Emergency contraception or “the morning-after pills” is a type of birth control pill taken by women the following morning after unprotected sex when she suspects a ruptured condom or when she missed out on regular contraceptive pills. Emergency contraception is the SOS solution if any other birth control methods fail. It works by either blocking the hormones that promote conception or by delaying the ovulation cycle.
What are the types of Emergency Contraceptive pills?
The time duration between the pill consumption and intercourse determines the effectiveness of the emergency contraceptives. Depending on this time duration there are different types of Emergency Contraceptive.
Levonorgestrel or the Plan-B one-step emergency contraception pills, these pills contain the hormone levonorgestrel that can prevent pregnancy by either delaying the eggs maturation or by interfering in the fertilization of the eggs. Levonorgestrel is most effective when taken immediately, that is within 72 hours of having unprotected intercourse.

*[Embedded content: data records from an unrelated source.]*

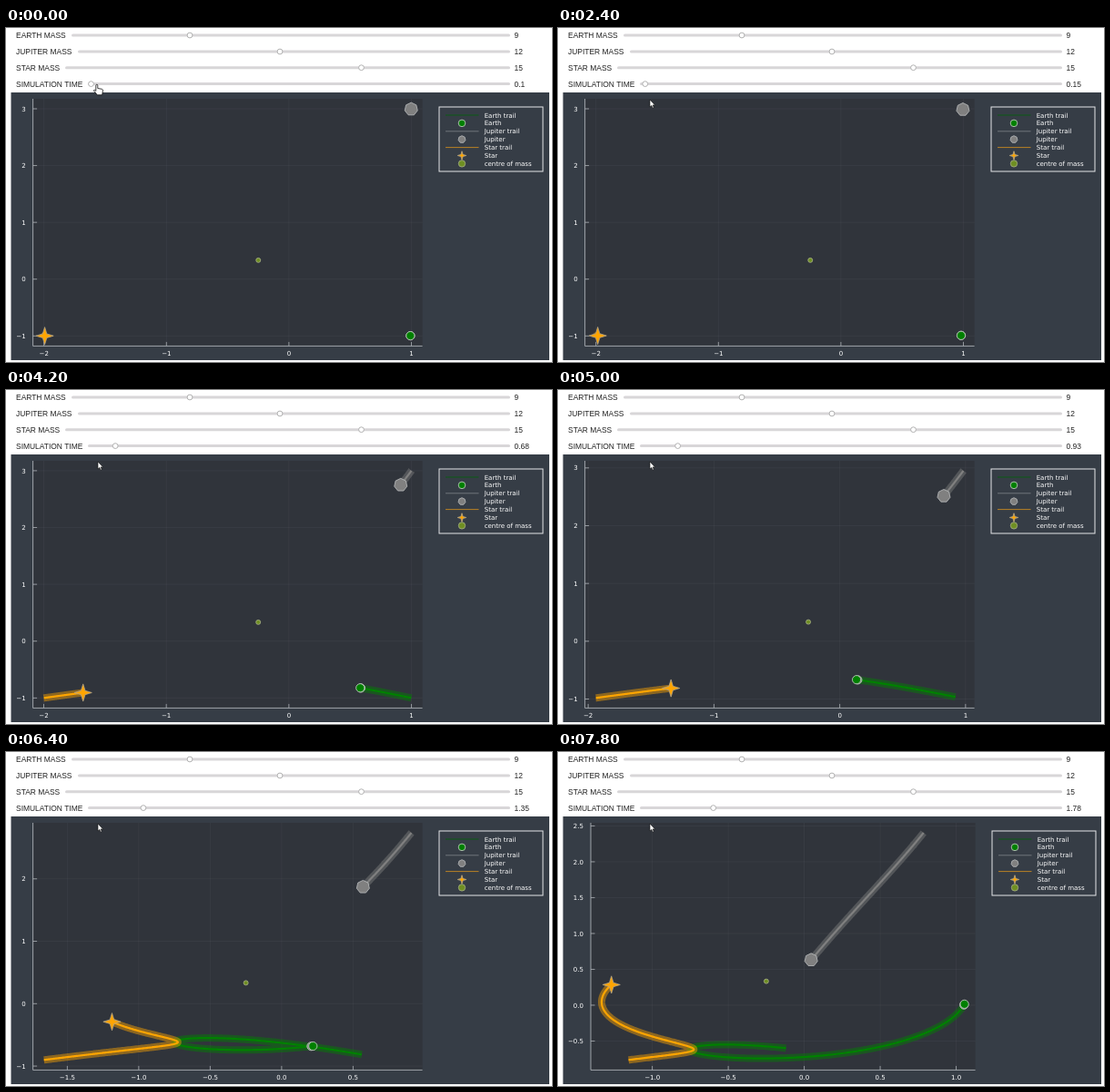
Recreate the animation shown at these times as an HTML page. Size 600 by 368 pixels, loop 8000 ms.

```html
<!DOCTYPE html>
<html lang="en">
<head>
<meta charset="utf-8">
<title>Three-body simulation</title>
<style>
  html, body { margin: 0; width: 100%; height: 100%; overflow: hidden; background: #fff; }
  svg { display: block; width: 600px; height: 368px; }
  .ui { font: 8.45px "Liberation Sans", Arial, sans-serif; fill: #222; }
  .plot { font: 7px "DejaVu Sans", sans-serif; fill: #fff; }
</style>
</head>
<body>
<svg id="stage" viewBox="0 0 600 368" xmlns="http://www.w3.org/2000/svg"></svg>
<script>
const LOOP = 8000, STEP = 200;
const NS = "http://www.w3.org/2000/svg";
const stage = document.getElementById("stage");

function add(parent, tag, attrs, text) {
  const el = document.createElementNS(NS, tag);
  set(el, attrs);
  if (text !== undefined) el.textContent = text;
  parent.appendChild(el);
  return el;
}
function set(el, attrs) {
  for (const k in attrs) el.setAttribute(k, attrs[k]);
}
function lerpKnots(knots, x) {
  if (x <= knots[0][0]) return knots[0][1];
  for (let i = 1; i < knots.length; i++) {
    const [x0, y0] = knots[i - 1], [x1, y1] = knots[i];
    if (x <= x1) return y0 + (y1 - y0) * (x - x0) / (x1 - x0);
  }
  return knots[knots.length - 1][1];
}

// --- Gravity: Earth, Jupiter and star start at rest, G = 1 ---
const MASS = [9, 12, 15];
const START = [1, -1, 1, 3, -2, -1];

function deriv(s) {
  const d = [...s.slice(6), 0, 0, 0, 0, 0, 0];
  for (let i = 0; i < 3; i++) for (let j = 0; j < 3; j++) {
    if (i === j) continue;
    const dx = s[2 * j] - s[2 * i], dy = s[2 * j + 1] - s[2 * i + 1];
    const f = MASS[j] / Math.hypot(dx, dy) ** 3;
    d[6 + 2 * i] += f * dx;
    d[7 + 2 * i] += f * dy;
  }
  return d;
}
function rk4(s, h) {
  const mix = (k, c) => s.map((v, i) => v + c * k[i]);
  const a = deriv(s), b = deriv(mix(a, h / 2)), c = deriv(mix(b, h / 2)), d = deriv(mix(c, h));
  return s.map((v, i) => v + h / 6 * (a[i] + 2 * b[i] + 2 * c[i] + d[i]));
}
function simulate(end) {
  const out = [];
  let s = [...START, 0, 0, 0, 0, 0, 0], t = 0;
  while (t < end) {
    out.push({ t, p: s.slice(0, 6) });
    const r = Math.hypot(s[0] - s[4], s[1] - s[5]);
    const h = Math.min(0.004, 0.006 * r ** 1.5);
    s = rk4(s, h);
    t += h;
  }
  out.push({ t, p: s.slice(0, 6) });
  return out;
}
const track = simulate(1.9);

function indexAfter(t) {
  let lo = 1, hi = track.length - 1;
  while (lo < hi) {
    const mid = (lo + hi) >> 1;
    if (track[mid].t > t) hi = mid; else lo = mid + 1;
  }
  return lo;
}
function bodiesAt(t) {
  const i = indexAfter(t), a = track[i - 1], b = track[i];
  const u = (t - a.t) / (b.t - a.t);
  return a.p.map((v, k) => v + (b.p[k] - v) * u);
}
function history(from, to) {
  const mid = track.slice(indexAfter(from), indexAfter(to)).map(q => q.p);
  return [bodiesAt(from), ...mid, bodiesAt(to)];
}

// --- Timing ---
const RUN = [[2400, 0.15], [4200, 0.68], [5600, 1.12], [6400, 1.35], [7200, 1.59], [7800, 1.78]];
const TAIL = [[0.63, 0], [1.12, 0.503], [1.35, 0.695], [1.59, 0.88], [1.78, 1.022]];

function simTime(ms) {
  if (ms < 1800) return 0.1;
  if (ms < 2400) return 0.11;
  return Math.round(lerpKnots(RUN, ms) * 100) / 100;
}

// --- Shapes ---
function ring(n, radius) {
  let d = "";
  for (let i = 0; i < n; i++) {
    const a = -Math.PI / 2 + i * 2 * Math.PI / n, r = radius(i);
    d += (i ? "L" : "M") + (r * Math.cos(a)).toFixed(2) + " " + (r * Math.sin(a)).toFixed(2);
  }
  return d + "Z";
}
const earth = (g, r) => add(g, "circle", { r, fill: "#008000", stroke: "#bcc4bc", "stroke-width": 0.9 });
const jupiter = (g, r) => add(g, "path", { d: ring(7, () => r), fill: "#808080", stroke: "#bdbfc1", "stroke-width": 0.8 });
const star = (g, r) => add(g, "path", { d: ring(8, i => i % 2 ? r * 0.33 : r), fill: "#ffa500", stroke: "#b3a588", "stroke-width": 0.8 });
const centre = (g, r) => add(g, "circle", { r, fill: "#6f8f23", stroke: "#a9b089", "stroke-width": 0.8 });
const place = (el, x, y) => set(el, { transform: `translate(${x.toFixed(2)} ${y.toFixed(2)})` });

// --- Sliders ---
function slider(label, y, left, thumb, value) {
  add(stage, "text", { class: "ui", x: 11, y: y + 3 }, label);
  add(stage, "rect", { x: left, y: y - 1.5, width: 554 - left, height: 3, rx: 1.5, fill: "#d8d6d8" });
  const knob = add(stage, "circle", { cx: thumb, cy: y, r: 2.9, fill: "#fff", stroke: "#aaa", "stroke-width": 0.9 });
  const text = add(stage, "text", { class: "ui", x: 558.5, y: y + 3 }, value);
  return { knob, text };
}
slider("EARTH MASS", 8, 72, 202, "9");
slider("JUPITER MASS", 26, 79, 301, "12");
slider("STAR MASS", 43.7, 65, 390.5, "15");
const timer = slider("SIMULATION TIME", 61.6, 90, 93.5, "0.1");

// --- Plot ---
const TOP = 78, BOTTOM = 350.4, Y_MAX = 89, Y_MIN = 339.3;
const FG = "#adb2b7";
add(stage, "rect", { x: 5.5, y: 71, width: 591.5, height: 295, fill: "#363d46" });
const panel = add(stage, "rect", { y: TOP, height: BOTTOM - TOP, fill: "#30343b" });
const axes = add(stage, "g", { class: "plot" });

const trails = [], marks = [];
let ghost;
[["#008000", earth, 4.6], ["#808080", jupiter, 7.2], ["#ffa500", star, 9.6]].forEach(([color, shape, size], i) => {
  const line = (w, o) => add(stage, "path", {
    fill: "none", stroke: color, "stroke-width": w, "stroke-opacity": o, "stroke-linejoin": "round"
  });
  trails.push([line(8, 0.45), line(2.2, 1)]);
  if (i === 0) ghost = add(stage, "circle", { r: 4.6, fill: "#7d857f", stroke: "#bcc4bc", "stroke-width": 0.9 });
  marks.push(shape(stage, size));
});
const com = centre(stage, 2.5);

// --- Legend ---
const legend = add(stage, "g", { class: "plot" });
add(legend, "rect", { x: 476, y: 87, width: 114, height: 71, fill: "#363d46", stroke: "#e4e6e8", "stroke-width": 1 });
[
  ["Earth trail", "#0a5a14"], ["Earth", g => earth(g, 3.8)],
  ["Jupiter trail", "#70757b"], ["Jupiter", g => jupiter(g, 4)],
  ["Star trail", "#b98124"], ["Star", g => star(g, 4.8)],
  ["centre of mass", g => centre(g, 3.7)]
].forEach(([label, key], i) => {
  const y = 96 + i * 8.9;
  if (typeof key === "string") add(legend, "path", { d: `M483 ${y}H519.5`, stroke: key, "stroke-width": 1 });
  else place(key(legend), 501, y);
  add(legend, "text", { x: 525.7, y: y + 2.5 }, label);
});

// --- Pointer ---
const hand = add(stage, "path", {
  d: "M0 .8Q.1 0 1 0T2 .9V4.2L6.6 5Q7.8 5.3 7.7 6.6L6.8 11.5H1.6L-2.2 7Q-2.5 5.8-1.4 6L0 7Z",
  fill: "#fff", stroke: "#111", "stroke-width": 0.8
});
const arrow = add(stage, "path", {
  d: "M0 0V8L1.8 6.4L3 9.2L4.3 8.6L3.1 5.9H5.5Z",
  fill: "#fff", stroke: "#111", "stroke-width": 0.6
});

function ticks(lo, hi) {
  const inside = step => {
    const out = [];
    for (let k = Math.ceil(lo / step); k * step <= hi; k++) out.push(k * step);
    return out;
  };
  const whole = inside(1);
  return whole.length >= 4 ? { at: whole, digits: 0 } : { at: inside(0.5), digits: 1 };
}
const tickText = (v, digits) => (v < 0 ? "\u2212" : "") + Math.abs(v).toFixed(digits);

function drawPlot(t) {
  const pts = history(lerpKnots(TAIL, t), t);
  let x0 = Infinity, x1 = -Infinity, y0 = Infinity, y1 = -Infinity;
  for (const p of pts) for (let i = 0; i < 6; i += 2) {
    x0 = Math.min(x0, p[i]); x1 = Math.max(x1, p[i]);
    y0 = Math.min(y0, p[i + 1]); y1 = Math.max(y1, p[i + 1]);
  }
  const ky = (Y_MIN - Y_MAX) / (y1 - y0);
  const sy = v => Y_MIN - (v - y0) * ky;
  const yt = ticks(y0 - (BOTTOM - Y_MIN) / ky, y1 + (Y_MAX - TOP) / ky);

  // Longer y labels push the panel right
  const wide = yt.digits > 0;
  const left = wide ? 36 : 29.6, right = wide ? 458.6 : 457.6;
  const pad = (x1 - x0) * 0.03;
  const kx = (right - left) / (x1 - x0 + 2 * pad);
  const sx = v => left + (v - x0 + pad) * kx;
  const xt = ticks(x0 - pad, x1 + pad);

  set(panel, { x: left, width: right - left });
  set(legend, { transform: `translate(${wide ? 1 : 0} 0)` });

  axes.replaceChildren();
  const rule = (d, opacity) => add(axes, "path", { d, stroke: FG, "stroke-opacity": opacity, "stroke-width": 0.9, fill: "none" });
  for (const v of xt.at) {
    const x = sx(v);
    rule(`M${x} ${TOP}V${BOTTOM}`, 0.07);
    rule(`M${x} ${BOTTOM}v-4.5`, 0.9);
    add(axes, "text", { x, y: 361, "text-anchor": "middle" }, tickText(v, xt.digits));
  }
  for (const v of yt.at) {
    const y = sy(v);
    rule(`M${left} ${y}H${right}`, 0.07);
    rule(`M${left} ${y}h4.5`, 0.9);
    add(axes, "text", { x: left - 8, y: y + 2.6, "text-anchor": "end" }, tickText(v, yt.digits));
  }
  rule(`M${left} ${TOP}V${BOTTOM}H${right}`, 1);

  const now = pts[pts.length - 1];
  trails.forEach((pair, i) => {
    const d = "M" + pts.map(p => sx(p[2 * i]).toFixed(2) + " " + sy(p[2 * i + 1]).toFixed(2)).join("L");
    pair.forEach(line => set(line, { d }));
    place(marks[i], sx(now[2 * i]), sy(now[2 * i + 1]));
  });
  const before = bodiesAt(t - 0.004);
  place(ghost, sx(before[0]), sy(before[1]));
  place(com, sx(-0.25), sy(1 / 3));
}

function drawPointer(ms) {
  const onKnob = ms < 600;
  set(hand, { visibility: onKnob ? "visible" : "hidden" });
  set(arrow, { visibility: onKnob ? "hidden" : "visible" });
  place(hand, ms < 200 ? 98.8 : 99.3, 62.3);
  place(arrow, 101, lerpKnots([[400, 66], [1200, 79]], ms));
}

let shown = -1;
function render(ms) {
  const tick = Math.floor((ms % LOOP) / STEP) * STEP;
  if (tick === shown) return;
  shown = tick;
  const t = simTime(tick);
  set(timer.knob, { cx: 88.9 + 45.95 * t });
  timer.text.textContent = String(t);
  drawPlot(t);
  drawPointer(tick);
}

let origin = null;
function frame(now) {
  if (origin === null) origin = now;
  render(now - origin);
  requestAnimationFrame(frame);
}
render(0);
requestAnimationFrame(frame);
</script>
</body>
</html>
```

There is a non-hormonal drug like the ulipristal which works by blocking the hormones responsible for the conception. It can be consumed within 120 hours of unprotected sex.
What are the side-effects of Emergency Contraceptives?
Even though emergency contraceptive is safe, it should not be consumed regularly or replace the contractive pills or birth control pills. The emergency contraceptive pills are very strong and can meddle with the normal hormonal cycle of the body.
Therefore, regular use can result in various side effects like: Abnormal vaginal bleeding: Bleeding for 2-3 days is normal after the pills but more than three days can be a sign of a severe health issue and requires immediate medical attention. This is one of the common side effects of consuming an emergency contraceptive pill.
Nausea and headache: A few women experience nausea, headache, vomiting, causing dehydration. If these symptoms last for a long time (over two days), then it is best to ask your gynaecologist for more information.
Severe abdominal pain: This is the most common side effect of popping an emergency contraceptive pill. The stomach can feel tender and painful to touch, and this can lead to constipation and fatigue.
Interference with other medication: It is best to ask gynaecologist before opting for these pills if you are taking medicines for epilepsy, tuberculosis, fungal infections, or HIV since these medications affect the functioning of these pills and vice versa.
Interference with the menstruation cycle: Changes in the menstruation cycle has been observed in women who consume emergency pills. Therefore, search for “gynaecologist near me” on the web and go for a quick visit to know better.
Does the Emergency Contraceptive pill affect the menstruation cycle?
Well, yes! Careful studies have shown that women who use emergency contraceptive pill either get their periods 3–4 days early or later than the actual date. Not just this, about 13–14% of women experience excruciating painful menstruation cramps. The World Health Organization has announced levonorgestrel as the gold standard in hormonal emergency contraception (EC). It is a safe method of emergency contraception, but changes in the menstruation pattern have been observed in women who consume the pill.
The menstrual cycle of women is generally by a mean interval of 28 days between the two menses. A careful study based on the menstrual cycle regularity showed that there is a change in the cycle length (+/− 2 days) and menstrual period duration (+/− 1 day) in women who have taken the EC pills. This change in the cycle is due to the hormonal change that is brought about by the pill. When or at what stage of ovulation the pill is taken determines the changes in the women’s monthly cycle.
Few of the changes that studies concluded are:
If the emergency contraceptive pill is consumed at one time in the first three weeks of the monthly menstrual cycles, it was observed that the periods came much sooner than expected.
If the EC pill is consumed in the fourth week of the cycle, it was observed that the periods came in the usual time, but lasted for longer than average.
If the emergency contraceptive pill is consumed (at one time) within two days before or after ovulation, then no significant changes were observed.
If the periods are delayed for more than a week or more, then please take a pregnancy test to confirm if the EC pills were effective or not.
Apart from the pills, there is an Intrauterine Device (IUD). Insertion of the IUD also prevents pregnancy by preventing implantation of the fertilized egg for 5 to 7 days after unprotected sex. You can learn more about it by consulting it with your healthcare specialist. Therefore, if you are experiencing any such changes, kindly visit the nearest doctor!